Quite naturally many parents may choose to keep the whole scenario to themselves as to deliver both sets of news simultaneously feels too hard, too sad, which could potentially rob them of vital support.
When a baby is lost to stillbirth most often the pregnancy has been announced and, in many countries, parents are legally required to organize a burial or cremation for their baby.
They are then faced with the decision of whether or not to also hold a funeral or memorial as well.
Even this is difficult as others didn’t know your baby or hold the same hopes and dreams for this life that you as the parent did.
There are no anecdotes to tell, nor are there many pictures to share, but this does not alter or minimize the significance of the lives lost or the depth of the grief felt.
There are many rituals surrounding death. However, when it comes to baby loss, it would seem that the ‘guidebook’ is missing a chapter.
We didn’t hold a funeral for Miles after he was cremated and, in many ways, I now wish we did as it probably would have made me feel as though people recognized the significance of our loss.
In so many ways baby loss is silenced by the reactions of others and by the way it is dealt with by society as a whole.
When asked how many children you have it is often difficult to answer truthfully, as to mention ones who have died can be confronting, upsetting, or met with awkward silence.
I have four children but depending on the scenario, I often say I have three, as I don’t always have the strength or energy to tell someone about Miles.
I always want to as he is forever my fourth baby but it often shuts down a conversation.
People don’t know how to respond or seem confused by my answer and why I would include him in the headcount since he never actually drew breath.
It feels horrible to have to justify your child’s existence but sadly it is often easier to skim over the facts. It’s not something I ever feel good about doing.
I feel as though I am disrespecting his memory, but it’s usually only done to protect my own heart from the reactions of others.
The silence is pervasive.
When asked how I’m going, like many loss mothers I have lied and said ‘fine thanks’ when in reality I’ve been far from it.
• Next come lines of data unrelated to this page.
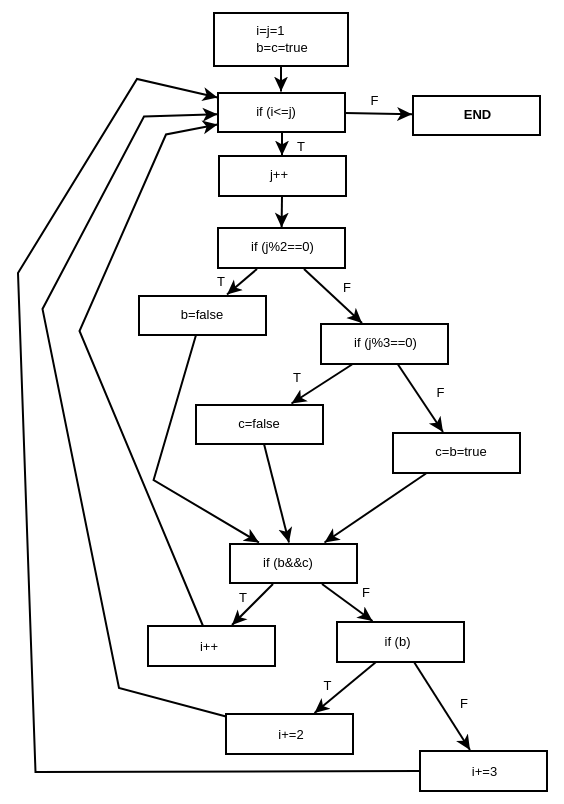
<!DOCTYPE html>
<html lang="en">
<head>
<meta charset="utf-8">
<title>Control flow graph</title>
<style>
:root { --ink: #000; --paper: #fff; }
* { box-sizing: border-box; }
html, body { margin: 0; }
body { width: 564px; height: 804px; overflow: hidden; background: var(--paper); }
.flowchart {
  position: relative; width: 564px; height: 804px; overflow: hidden;
  background: var(--paper); color: var(--ink);
  font: 13px/17px "Liberation Sans", Arial, sans-serif;
}
.edges { position: absolute; inset: 0; }
.edges g { fill: none; stroke: var(--ink); stroke-width: 2; }
.arrowhead { fill: var(--ink); }
.node {
  position: absolute; left: var(--x); top: var(--y);
  width: 129px; height: 41.5px;
  display: flex; align-items: center; justify-content: center;
  border: 2px solid var(--ink); background: var(--paper); white-space: nowrap;
}
.node span { position: relative; left: var(--dx, 0px); top: var(--dy, -1px); }
.node.start { width: 136px; height: 55px; }
.node.end { font-weight: bold; }
.branch {
  position: absolute; left: var(--x); top: var(--y);
  transform: translate(-50%, -50%);
}
</style>
</head>
<body>
<main class="flowchart">
  <svg class="edges" width="564" height="804" viewBox="0 0 564 804" aria-hidden="true">
    <defs>
      <marker id="arrow" markerUnits="userSpaceOnUse" markerWidth="16" markerHeight="16" refX="15" refY="8" orient="auto">
        <path class="arrowhead" d="M15 8 L0 1 L4 8 L0 15 Z"/>
      </marker>
    </defs>
    <g marker-end="url(#arrow)">
      <path d="M281 66 V91.5"/>
      <path d="M345 113 L412 114.3"/>
      <path d="M282 132 V155.5"/>
      <path d="M282 196 L281.6 227.5"/>
      <path d="M257 269 L227 294.5"/>
      <path d="M304 269 L362 323"/>
      <path d="M352 364.5 L291.5 403.5"/>
      <path d="M398 364.5 L443 432"/>
      <path d="M196 335 L153.6 480 L259 542.5"/>
      <path d="M264 444 L289 542.5"/>
      <path d="M426 473.5 L324.5 542.5"/>
      <path d="M273 584 L232 625"/>
      <path d="M322 584 L372.5 621"/>
      <path d="M376 662 L314.5 713"/>
      <path d="M414 662 L470 750"/>
      <path d="M203 626 L79.5 331 L166 134.5 L217.5 124.5"/>
      <path d="M226 716.5 L119 688 L42.5 309 L144 116.5 L217.5 114.3"/>
      <path d="M419 771 L35.5 772 L18 273 L137 79 L217.5 97.5"/>
    </g>
  </svg>

  <div class="node start" style="--x:213px;--y:12px;--dx:1px"><span>i=j=1<br>b=c=true</span></div>
  <div class="node" style="--x:217px;--y:91.5px;--dx:-5.5px"><span>if (i&lt;=j)</span></div>
  <div class="node end" style="--x:411.5px;--y:94.5px;--dx:1.5px"><span>END</span></div>
  <div class="node" style="--x:218px;--y:155px;--dx:-3.5px"><span>j++</span></div>
  <div class="node" style="--x:217px;--y:227px;--dx:1px"><span>if (j%2==0)</span></div>
  <div class="node" style="--x:137.5px;--y:294.5px"><span>b=false</span></div>
  <div class="node" style="--x:320px;--y:323px;--dx:1px"><span>if (j%3==0)</span></div>
  <div class="node" style="--x:194.5px;--y:403.5px"><span>c=false</span></div>
  <div class="node" style="--x:392px;--y:432px;--dx:4.5px"><span>c=b=true</span></div>
  <div class="node" style="--x:229px;--y:542.5px;--dx:-5.5px"><span>if (b&amp;&amp;c)</span></div>
  <div class="node" style="--x:147px;--y:625px;--dx:-2.5px;--dy:1px"><span>i++</span></div>
  <div class="node" style="--x:336px;--y:621px;--dx:-3px;--dy:0px"><span>if (b)</span></div>
  <div class="node" style="--x:225px;--y:713px;--dx:1.5px;--dy:1px"><span>i+=2</span></div>
  <div class="node" style="--x:418.5px;--y:750px;--dx:1.5px;--dy:1px"><span>i+=3</span></div>

  <span class="branch" style="--x:374.5px;--y:100px">F</span>
  <span class="branch" style="--x:301px;--y:146px">T</span>
  <span class="branch" style="--x:221px;--y:281px">T</span>
  <span class="branch" style="--x:347px;--y:287px">F</span>
  <span class="branch" style="--x:297px;--y:377px">T</span>
  <span class="branch" style="--x:440.5px;--y:392px">F</span>
  <span class="branch" style="--x:243px;--y:597px">T</span>
  <span class="branch" style="--x:366px;--y:592px">F</span>
  <span class="branch" style="--x:327.5px;--y:685px">T</span>
  <span class="branch" style="--x:464px;--y:703px">F</span>
</main>
</body>
</html>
Eventually, many people stop asking how you are, and as time rolls on I’m sure many assume you’re ‘over it’.
What is so hard to express is that it’s a grief which is life long – there is no closure, no way of replacing the piece of your heart which has been taken.
A rainbow baby cannot fill this void, nor can time. It is something you live with and become accustomed to. To someone who hasn’t experienced baby loss first-hand this may seem depressing, debilitating. They may think: why not move on?
For me to do so would be unnatural, forced and only done so to appease the expectations of others. Moving on is not a goal I have nor do I feel any innate desire to do so.
I know many may see this as macabre. They may worry that I am lingering in my grief when really, I’m just living in a new normal.
Explaining this is not always easy, so instead, I remember Miles privately, silently.
The walls of taboo surrounding baby loss have been built up over many years of silence, erasing rituals and social etiquette as to how women who’ve encountered it can best be supported.
Many are left feeling utterly bewildered and unsupported. It is natural to want to talk about your baby and your experience.
Just like a mother of a living child, your heart has been filled with love for someone precious and irreplaceable so to want to talk about them is purely instinctive and understandable.
Perhaps this is why losing a baby is so hard – you are full of love but sometimes have nowhere to channel it.
We need to talk.
We need to share.
Whether it be publicly or privately, we need to share soon after our loss or years later. Just like grief itself, there is no set timeline and no rulebook.
It’s important to find the people who will sit with you and allow you to express your pain without trying to fix you. Losing a baby is so, so hard and it can be made even harder when met with silence and awkwardness.
It may take time and come from unexpected places but hopefully, all loss mothers find someone somewhere who can give them the empathy and care they so desperately need and deserve.